      	and featuretype='CDS' and features.user = genomes.user and genomes.accession = features.accession group by genomes.accession;
    5. We can also perform a relational query between the genomes table and the features table in order to derive the coding density.

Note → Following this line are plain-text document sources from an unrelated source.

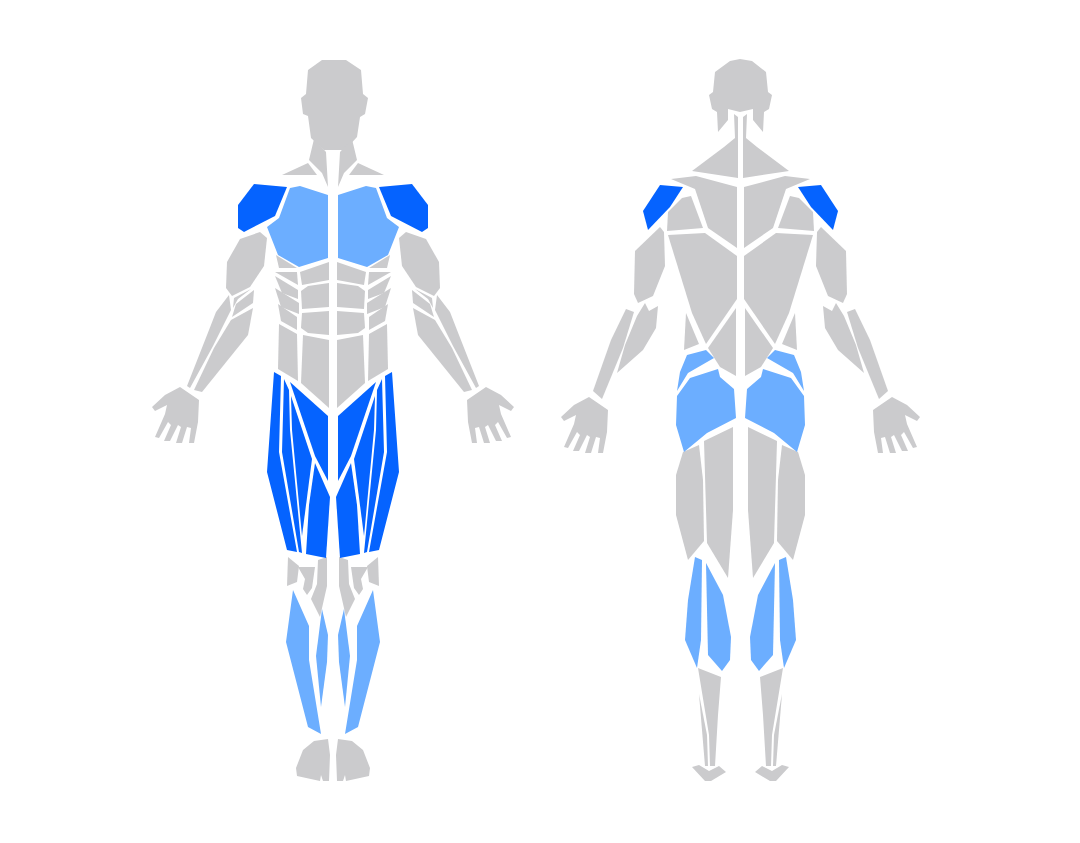
<!DOCTYPE html>
<html lang="en">
<head>
<meta charset="utf-8">
<title>Muscle map</title>
<style>
:root { --paper: #ffffff; --rest: #cbcbcd; --primary: #0563ff; --secondary: #6caeff; }
html, body { margin: 0; width: 1080px; height: 843px; overflow: hidden; background: var(--paper); }
svg { display: block; }
.rest { fill: var(--rest); }
.primary { fill: var(--primary); }
.secondary { fill: var(--secondary); }
</style>
</head>
<body>
<svg width="1080" height="843" viewBox="0 0 1080 843" role="img" aria-label="Front and back muscle map with worked muscles in blue">
  <defs>
    <polygon id="hand" points="180,387 199,400 198,422 194,443 189,443 191,428 187,427 182,443 176,443 181,427 178,425 170,441 164,441 171,425 168,422 159,438 155,437 165,414 167,405 155,411 152,407 165,395"/>

    <g id="front-half">
      <g class="rest">
        <g id="front-neck">
          <polygon points="314,139 326,152 328,187 322,173 309,160"/>
          <polygon points="282,175 308,163 317,175"/>
        </g>
        <g id="front-arm">
          <polygon points="260,232 267,238 264,266 250,287 232,296 226,288 227,262 240,239"/>
          <polygon points="229,295 231,310 213,346 190,388 187,386 209,330 216,312"/>
          <polygon points="253,308 248,335 202,392 194,390 214,348 231,320"/>
          <polygon points="254,290 253,303 232,317 236,304"/>
          <polygon points="251,289 238,299 233,308 234,298"/>
          <use href="#hand"/>
        </g>
        <g id="abdominals">
          <polygon points="329,262 329,280 302,285 300,272"/>
          <polygon points="308,286 329,283 329,307 302,309 301,291"/>
          <polygon points="302,313 329,311 329,335 308,333 301,328"/>
          <polygon points="303,335 329,340 329,408 301,383"/>
        </g>
        <g id="obliques">
          <polygon points="276,255 297,268 279,268"/>
          <polygon points="275,272 297,272 298,285"/>
          <polygon points="275,276 298,290 298,299 282,293"/>
          <polygon points="275,288 299,303 299,314 281,307"/>
          <polygon points="278,304 297,317 297,330 281,321"/>
          <polygon points="279,324 297,334 298,381 278,369"/>
        </g>
        <g id="knee">
          <polygon points="288,557 299,566 297,582 287,586"/>
          <polygon points="298,567 315,567 312,588 307,595 303,589 305,579"/>
          <polygon points="318,560 327,557 327,586 320,617 311,599 317,584"/>
        </g>
        <path id="front-foot" d="M314 741L328 739L330 755L329 781L323 781L321 775L320 781L297 776L296 768L303 750Z"/>
      </g>
      <polygon id="front-deltoid" class="primary" points="254,184 287,187 275,216 244,232 238,228 238,205"/>
      <polygon id="chest" class="secondary" points="290,188 300,186 328,195 328,258 299,267 278,255 267,227 279,218"/>
      <g id="quadriceps" class="primary">
        <polygon points="274,372 281,376 279,452 297,552 287,550 267,472"/>
        <polygon points="284,379 289,390 290,430 302,553 299,552 282,452"/>
        <polygon points="290,382 328,416 328,481 315,456"/>
        <polygon points="291,396 312,459 302,536 292,430"/>
        <polygon points="315,463 330,497 326,558 306,554 309,505"/>
      </g>
      <g id="shin" class="secondary">
        <polygon points="293,590 309,626 309,660 321,734 308,727 286,642"/>
        <polygon points="322,609 328,635 327,662 321,707 316,656"/>
      </g>
    </g>

    <g id="back-half">
      <g class="rest">
        <g id="upper-back">
          <polygon points="734,114 738,117 738,178 692,171 724,147 735,138"/>
          <polygon points="671,179 696,176 737,187 737,248 708,228 695,189"/>
          <polygon points="682,198 691,196 703,228 667,231 668,212"/>
          <polygon points="668,235 705,233 737,256 737,299 706,344 692,313"/>
          <polygon points="736,308 736,376 720,367 708,348"/>
          <polygon points="686,313 699,344 684,350"/>
        </g>
        <g id="back-arm">
          <polygon points="660,227 664,232 665,266 653,296 638,303 634,294 635,251"/>
          <polygon points="626,309 634,312 623,348 602,399 593,391 611,340"/>
          <polygon points="645,303 649,311 658,306 656,328 643,350 617,373 625,345 637,316"/>
          <use href="#hand" x="409" y="10"/>
        </g>
        <g id="hamstrings">
          <polygon points="683,452 699,445 703,480 704,541 688,560 676,515 676,475"/>
          <polygon points="704,441 733,427 733,510 728,578 707,543"/>
        </g>
        <g id="ankle">
          <polygon points="698,668 721,677 718,715 715,766 710,766 709,735"/>
          <polygon points="699,694 707,735 708,766 705,766"/>
          <polygon points="692,767 699,765 709,771 719,766 726,772 711,781 705,781"/>
        </g>
      </g>
      <polygon id="rear-deltoid" class="primary" points="660,185 683,187 670,207 648,230 643,211"/>
      <g id="glutes" class="secondary">
        <polygon points="687,355 706,350 714,358 688,373 677,391 680,372"/>
        <polygon points="677,396 690,378 718,369 720,377 734,389 736,418 707,433 684,452 676,425"/>
      </g>
      <g id="calf" class="secondary">
        <polygon points="695,557 702,560 701,640 697,668 685,640 688,600"/>
        <polygon points="706,563 723,595 731,637 730,660 722,671 708,655"/>
      </g>
    </g>
  </defs>

  <g id="front-view">
    <polygon class="rest" points="322,60 346,60 361,70 363,94 368,98 365,114 360,117 357,137 345,150 324,150 311,138 308,116 303,114 301,98 306,94 308,70"/>
    <use href="#front-half"/>
    <use href="#front-half" transform="translate(666 0) scale(-1 1)"/>
  </g>

  <g id="back-view">
    <polygon class="rest" points="730,61 740,59 752,61 766,72 768,92 772,95 769,109 764,112 763,132 753,120 753,109 740,112 728,109 728,120 718,132 717,112 712,109 709,95 713,92 715,72"/>
    <use href="#back-half"/>
    <use href="#back-half" transform="translate(1481 0) scale(-1 1)"/>
  </g>
</svg>
</body>
</html>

The coding density is the total length of all CDS' divided by the total genome (this fraction is the percentage of the total coding capacity of the genome)
    6. mysql>select features.accession,organism,sum(stop-start+1)/length(seq) as Coding_Density from features,genomes where\
      	featuretype = 'CDS' and features.user = genomes.user and features.user = USER() and features.accession = genomes.accession group by features.accession;

    1. Do you see any variation among the coding densities and if yes, can you find explanations as to why? (You may need to do some Google)
    2. Which genome has the most number of genes?
    3. Which genome has the fewest number of genes?
    4. Is there a correlation between number of genes and number of tRNAs, and rRNAs?
    5. In the coming exercise, we will calculate the AT content of the genome sequences.

    Below is included a graphic which explains what you have done so far.


EasyGene - a prokaryotic gene finder that ranks ORFs by statistical significance.
Thomas Schou Larsen and Anders Krogh.
BMC Bioinformatics 2003, 4:21

RNammer: consistent annotation of rRNA genes in genomic sequences
Karin Lagesen, Peter Fischer Hallin, and David W. Ussery
Manuscript in preperation